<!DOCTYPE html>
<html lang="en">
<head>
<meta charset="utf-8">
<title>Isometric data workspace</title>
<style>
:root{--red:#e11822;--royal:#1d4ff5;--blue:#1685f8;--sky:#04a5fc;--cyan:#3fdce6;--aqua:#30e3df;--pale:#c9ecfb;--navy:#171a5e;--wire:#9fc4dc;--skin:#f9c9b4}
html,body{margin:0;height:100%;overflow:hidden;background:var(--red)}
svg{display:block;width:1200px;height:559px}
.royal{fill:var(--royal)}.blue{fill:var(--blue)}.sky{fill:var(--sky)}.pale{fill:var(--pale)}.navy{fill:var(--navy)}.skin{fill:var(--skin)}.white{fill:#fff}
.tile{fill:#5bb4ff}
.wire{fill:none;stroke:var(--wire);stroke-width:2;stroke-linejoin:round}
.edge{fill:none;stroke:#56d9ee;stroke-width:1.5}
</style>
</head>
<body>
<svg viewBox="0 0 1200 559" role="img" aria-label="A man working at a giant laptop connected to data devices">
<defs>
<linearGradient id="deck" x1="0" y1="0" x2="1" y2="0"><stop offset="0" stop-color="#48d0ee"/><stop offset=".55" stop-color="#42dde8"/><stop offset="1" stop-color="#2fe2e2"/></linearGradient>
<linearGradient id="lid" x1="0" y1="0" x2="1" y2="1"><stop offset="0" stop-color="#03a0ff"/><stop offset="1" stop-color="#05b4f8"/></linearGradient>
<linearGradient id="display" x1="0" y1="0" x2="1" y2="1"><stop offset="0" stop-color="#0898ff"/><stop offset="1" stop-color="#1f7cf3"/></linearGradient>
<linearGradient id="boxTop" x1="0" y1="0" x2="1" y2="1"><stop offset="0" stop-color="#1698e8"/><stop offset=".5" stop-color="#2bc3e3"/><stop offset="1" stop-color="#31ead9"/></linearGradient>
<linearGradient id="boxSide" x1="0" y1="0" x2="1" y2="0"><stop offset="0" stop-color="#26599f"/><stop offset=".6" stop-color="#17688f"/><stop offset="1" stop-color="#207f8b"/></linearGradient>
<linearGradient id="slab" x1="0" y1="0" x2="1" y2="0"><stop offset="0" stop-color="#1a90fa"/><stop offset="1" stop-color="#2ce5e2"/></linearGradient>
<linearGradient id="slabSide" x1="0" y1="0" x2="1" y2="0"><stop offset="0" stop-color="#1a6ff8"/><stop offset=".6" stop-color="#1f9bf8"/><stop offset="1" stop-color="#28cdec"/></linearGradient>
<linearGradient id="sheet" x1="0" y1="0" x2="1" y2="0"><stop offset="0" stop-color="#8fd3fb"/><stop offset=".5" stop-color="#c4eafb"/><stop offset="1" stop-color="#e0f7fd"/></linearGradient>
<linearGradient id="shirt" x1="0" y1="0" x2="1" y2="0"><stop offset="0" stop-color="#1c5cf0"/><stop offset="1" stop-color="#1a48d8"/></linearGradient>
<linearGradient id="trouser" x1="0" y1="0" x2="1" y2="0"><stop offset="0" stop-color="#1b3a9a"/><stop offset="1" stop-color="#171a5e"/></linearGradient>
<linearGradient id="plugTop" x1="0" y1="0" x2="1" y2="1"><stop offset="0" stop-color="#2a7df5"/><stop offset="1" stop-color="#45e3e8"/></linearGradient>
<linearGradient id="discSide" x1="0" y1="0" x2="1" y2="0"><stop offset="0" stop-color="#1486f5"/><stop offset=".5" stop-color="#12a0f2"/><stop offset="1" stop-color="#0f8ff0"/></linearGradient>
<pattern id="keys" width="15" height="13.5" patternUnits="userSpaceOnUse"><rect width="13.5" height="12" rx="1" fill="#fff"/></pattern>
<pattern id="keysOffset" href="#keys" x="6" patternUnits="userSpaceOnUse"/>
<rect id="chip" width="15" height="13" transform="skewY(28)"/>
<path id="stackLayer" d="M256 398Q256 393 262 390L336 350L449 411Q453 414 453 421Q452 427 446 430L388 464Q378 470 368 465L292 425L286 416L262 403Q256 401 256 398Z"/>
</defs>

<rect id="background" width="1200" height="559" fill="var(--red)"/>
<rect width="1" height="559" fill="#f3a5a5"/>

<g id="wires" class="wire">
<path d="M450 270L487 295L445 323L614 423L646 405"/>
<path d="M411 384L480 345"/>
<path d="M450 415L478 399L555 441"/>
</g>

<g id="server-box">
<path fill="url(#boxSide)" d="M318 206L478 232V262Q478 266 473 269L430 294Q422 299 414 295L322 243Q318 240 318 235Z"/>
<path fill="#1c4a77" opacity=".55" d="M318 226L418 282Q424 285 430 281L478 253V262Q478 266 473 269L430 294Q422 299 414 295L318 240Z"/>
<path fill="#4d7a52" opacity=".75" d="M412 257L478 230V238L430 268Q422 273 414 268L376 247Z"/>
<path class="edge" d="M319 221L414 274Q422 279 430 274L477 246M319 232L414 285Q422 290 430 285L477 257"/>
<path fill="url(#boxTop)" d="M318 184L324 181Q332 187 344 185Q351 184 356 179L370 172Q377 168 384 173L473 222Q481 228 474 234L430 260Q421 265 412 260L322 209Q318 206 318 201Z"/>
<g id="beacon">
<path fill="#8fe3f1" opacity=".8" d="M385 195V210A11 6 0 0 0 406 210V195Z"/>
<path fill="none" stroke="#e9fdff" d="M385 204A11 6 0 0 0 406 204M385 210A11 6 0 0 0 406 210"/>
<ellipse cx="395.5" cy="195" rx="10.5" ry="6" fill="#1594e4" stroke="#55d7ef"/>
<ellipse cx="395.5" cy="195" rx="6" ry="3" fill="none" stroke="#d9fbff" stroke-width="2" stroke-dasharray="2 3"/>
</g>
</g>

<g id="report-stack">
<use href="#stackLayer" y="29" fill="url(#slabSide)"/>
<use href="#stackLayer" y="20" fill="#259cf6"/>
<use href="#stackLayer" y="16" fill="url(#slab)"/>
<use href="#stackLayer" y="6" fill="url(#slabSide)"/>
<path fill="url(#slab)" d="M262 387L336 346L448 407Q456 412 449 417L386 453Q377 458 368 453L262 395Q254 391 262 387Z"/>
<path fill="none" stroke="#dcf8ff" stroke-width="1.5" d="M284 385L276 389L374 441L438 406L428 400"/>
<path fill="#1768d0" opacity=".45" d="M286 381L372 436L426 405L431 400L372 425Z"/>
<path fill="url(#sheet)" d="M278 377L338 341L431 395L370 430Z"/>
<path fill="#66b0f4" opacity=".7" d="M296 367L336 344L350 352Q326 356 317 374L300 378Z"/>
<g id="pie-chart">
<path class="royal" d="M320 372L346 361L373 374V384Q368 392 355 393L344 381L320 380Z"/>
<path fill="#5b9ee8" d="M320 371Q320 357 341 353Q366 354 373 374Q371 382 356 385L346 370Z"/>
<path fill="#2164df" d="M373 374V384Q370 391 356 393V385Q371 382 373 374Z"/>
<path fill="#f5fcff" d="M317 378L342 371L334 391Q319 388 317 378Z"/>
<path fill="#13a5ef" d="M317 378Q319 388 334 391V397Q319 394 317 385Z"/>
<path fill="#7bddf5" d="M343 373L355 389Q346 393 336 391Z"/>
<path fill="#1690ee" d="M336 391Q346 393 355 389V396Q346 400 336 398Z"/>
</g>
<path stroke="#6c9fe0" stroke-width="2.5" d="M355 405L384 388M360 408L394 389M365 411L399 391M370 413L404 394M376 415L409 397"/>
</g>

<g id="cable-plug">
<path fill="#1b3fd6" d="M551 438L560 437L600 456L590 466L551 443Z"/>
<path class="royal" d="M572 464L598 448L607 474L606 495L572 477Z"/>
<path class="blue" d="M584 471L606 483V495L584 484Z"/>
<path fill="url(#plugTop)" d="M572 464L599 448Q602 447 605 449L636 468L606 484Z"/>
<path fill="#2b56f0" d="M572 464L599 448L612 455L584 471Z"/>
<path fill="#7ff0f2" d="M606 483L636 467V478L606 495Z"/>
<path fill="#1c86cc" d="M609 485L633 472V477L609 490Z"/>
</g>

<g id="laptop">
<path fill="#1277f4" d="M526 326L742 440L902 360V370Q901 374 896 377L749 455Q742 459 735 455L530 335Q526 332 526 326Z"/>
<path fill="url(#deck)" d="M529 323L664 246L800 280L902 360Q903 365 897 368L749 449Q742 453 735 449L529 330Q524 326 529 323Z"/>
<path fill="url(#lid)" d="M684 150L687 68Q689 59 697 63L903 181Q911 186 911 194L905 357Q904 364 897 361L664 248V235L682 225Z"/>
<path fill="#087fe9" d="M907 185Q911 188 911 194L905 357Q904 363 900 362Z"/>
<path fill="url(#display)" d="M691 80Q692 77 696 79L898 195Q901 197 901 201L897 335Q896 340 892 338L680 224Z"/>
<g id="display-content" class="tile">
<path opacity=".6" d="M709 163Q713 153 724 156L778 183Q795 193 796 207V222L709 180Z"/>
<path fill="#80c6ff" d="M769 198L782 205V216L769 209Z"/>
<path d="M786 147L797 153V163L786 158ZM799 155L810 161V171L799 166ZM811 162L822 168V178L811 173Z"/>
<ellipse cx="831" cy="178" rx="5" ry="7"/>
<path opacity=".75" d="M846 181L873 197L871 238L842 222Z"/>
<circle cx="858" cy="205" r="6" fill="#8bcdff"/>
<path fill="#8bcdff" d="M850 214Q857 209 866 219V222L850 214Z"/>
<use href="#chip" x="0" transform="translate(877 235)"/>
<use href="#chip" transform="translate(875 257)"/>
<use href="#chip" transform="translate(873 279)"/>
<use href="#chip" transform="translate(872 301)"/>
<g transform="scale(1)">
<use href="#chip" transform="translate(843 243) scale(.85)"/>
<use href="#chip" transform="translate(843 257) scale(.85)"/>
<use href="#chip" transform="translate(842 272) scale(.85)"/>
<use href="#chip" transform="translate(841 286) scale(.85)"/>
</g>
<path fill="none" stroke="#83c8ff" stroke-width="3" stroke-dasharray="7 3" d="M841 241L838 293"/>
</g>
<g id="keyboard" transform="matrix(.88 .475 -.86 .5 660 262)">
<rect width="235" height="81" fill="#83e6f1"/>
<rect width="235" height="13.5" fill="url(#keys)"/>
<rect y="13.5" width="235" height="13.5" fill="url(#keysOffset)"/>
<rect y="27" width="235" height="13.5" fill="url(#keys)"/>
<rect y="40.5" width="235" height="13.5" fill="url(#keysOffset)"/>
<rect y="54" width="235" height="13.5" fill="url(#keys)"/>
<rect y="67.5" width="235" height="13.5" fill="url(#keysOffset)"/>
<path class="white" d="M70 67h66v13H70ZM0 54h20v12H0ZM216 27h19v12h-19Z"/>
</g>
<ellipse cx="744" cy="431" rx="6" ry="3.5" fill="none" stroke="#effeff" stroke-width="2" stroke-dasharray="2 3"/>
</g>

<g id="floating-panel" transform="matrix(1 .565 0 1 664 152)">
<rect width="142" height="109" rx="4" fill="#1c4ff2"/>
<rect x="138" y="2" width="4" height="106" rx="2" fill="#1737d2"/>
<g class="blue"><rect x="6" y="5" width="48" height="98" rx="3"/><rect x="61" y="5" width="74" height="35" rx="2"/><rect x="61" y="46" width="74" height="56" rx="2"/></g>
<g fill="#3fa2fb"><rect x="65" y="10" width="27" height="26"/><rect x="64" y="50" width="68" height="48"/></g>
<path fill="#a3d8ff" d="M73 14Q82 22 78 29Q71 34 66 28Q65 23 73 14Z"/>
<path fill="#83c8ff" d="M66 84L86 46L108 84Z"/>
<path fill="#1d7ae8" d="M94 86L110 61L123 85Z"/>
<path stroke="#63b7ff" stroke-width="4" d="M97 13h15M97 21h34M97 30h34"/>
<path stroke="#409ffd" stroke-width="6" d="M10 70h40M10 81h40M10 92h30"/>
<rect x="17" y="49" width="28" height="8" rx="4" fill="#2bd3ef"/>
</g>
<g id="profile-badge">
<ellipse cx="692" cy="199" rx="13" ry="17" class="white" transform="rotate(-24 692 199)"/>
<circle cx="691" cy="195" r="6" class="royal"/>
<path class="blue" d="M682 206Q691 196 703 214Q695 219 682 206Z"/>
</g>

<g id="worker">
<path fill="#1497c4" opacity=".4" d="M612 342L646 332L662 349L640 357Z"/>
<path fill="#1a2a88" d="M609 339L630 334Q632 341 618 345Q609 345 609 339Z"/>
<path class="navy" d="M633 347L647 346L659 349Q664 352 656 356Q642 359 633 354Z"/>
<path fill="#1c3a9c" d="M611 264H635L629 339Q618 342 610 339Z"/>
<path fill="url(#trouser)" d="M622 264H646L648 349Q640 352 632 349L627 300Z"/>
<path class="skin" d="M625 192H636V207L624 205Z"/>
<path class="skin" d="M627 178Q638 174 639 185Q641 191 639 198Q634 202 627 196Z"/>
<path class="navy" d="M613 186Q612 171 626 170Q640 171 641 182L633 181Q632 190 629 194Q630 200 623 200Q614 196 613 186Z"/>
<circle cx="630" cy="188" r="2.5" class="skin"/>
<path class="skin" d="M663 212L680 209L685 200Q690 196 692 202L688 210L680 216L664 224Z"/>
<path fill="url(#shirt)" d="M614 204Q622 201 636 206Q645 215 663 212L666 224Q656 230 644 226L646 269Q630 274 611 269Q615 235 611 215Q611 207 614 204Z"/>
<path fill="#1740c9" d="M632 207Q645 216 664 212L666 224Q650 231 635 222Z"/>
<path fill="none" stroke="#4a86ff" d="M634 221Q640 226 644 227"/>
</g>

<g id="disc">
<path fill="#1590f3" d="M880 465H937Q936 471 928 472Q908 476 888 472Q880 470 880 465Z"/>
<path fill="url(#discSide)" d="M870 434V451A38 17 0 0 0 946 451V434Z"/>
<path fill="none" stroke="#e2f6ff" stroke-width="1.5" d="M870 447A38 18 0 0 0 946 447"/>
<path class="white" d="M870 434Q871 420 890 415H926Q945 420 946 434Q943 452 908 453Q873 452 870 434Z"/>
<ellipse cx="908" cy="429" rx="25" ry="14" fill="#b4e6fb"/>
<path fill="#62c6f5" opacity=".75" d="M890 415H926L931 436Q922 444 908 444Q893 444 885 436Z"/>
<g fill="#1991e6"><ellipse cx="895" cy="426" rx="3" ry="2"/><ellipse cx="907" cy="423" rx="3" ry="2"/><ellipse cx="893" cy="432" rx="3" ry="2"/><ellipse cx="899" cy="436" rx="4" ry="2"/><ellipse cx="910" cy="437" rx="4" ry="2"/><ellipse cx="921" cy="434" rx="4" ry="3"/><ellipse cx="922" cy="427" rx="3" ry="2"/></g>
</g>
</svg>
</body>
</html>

━━━━━━━━━━━━━━━━

WORK TO BE COMPLETED: Each line above that contains the word "navy" should be copied.

ANSWER SECTION:
:root{--red:#e11822;--royal:#1d4ff5;--blue:#1685f8;--sky:#04a5fc;--cyan:#3fdce6;--aqua:#30e3df;--pale:#c9ecfb;--navy:#171a5e;--wire:#9fc4dc;--skin:#f9c9b4}
.royal{fill:var(--royal)}.blue{fill:var(--blue)}.sky{fill:var(--sky)}.pale{fill:var(--pale)}.navy{fill:var(--navy)}.skin{fill:var(--skin)}.white{fill:#fff}
<path class="navy" d="M633 347L647 346L659 349Q664 352 656 356Q642 359 633 354Z"/>
<path class="navy" d="M613 186Q612 171 626 170Q640 171 641 182L633 181Q632 190 629 194Q630 200 623 200Q614 196 613 186Z"/>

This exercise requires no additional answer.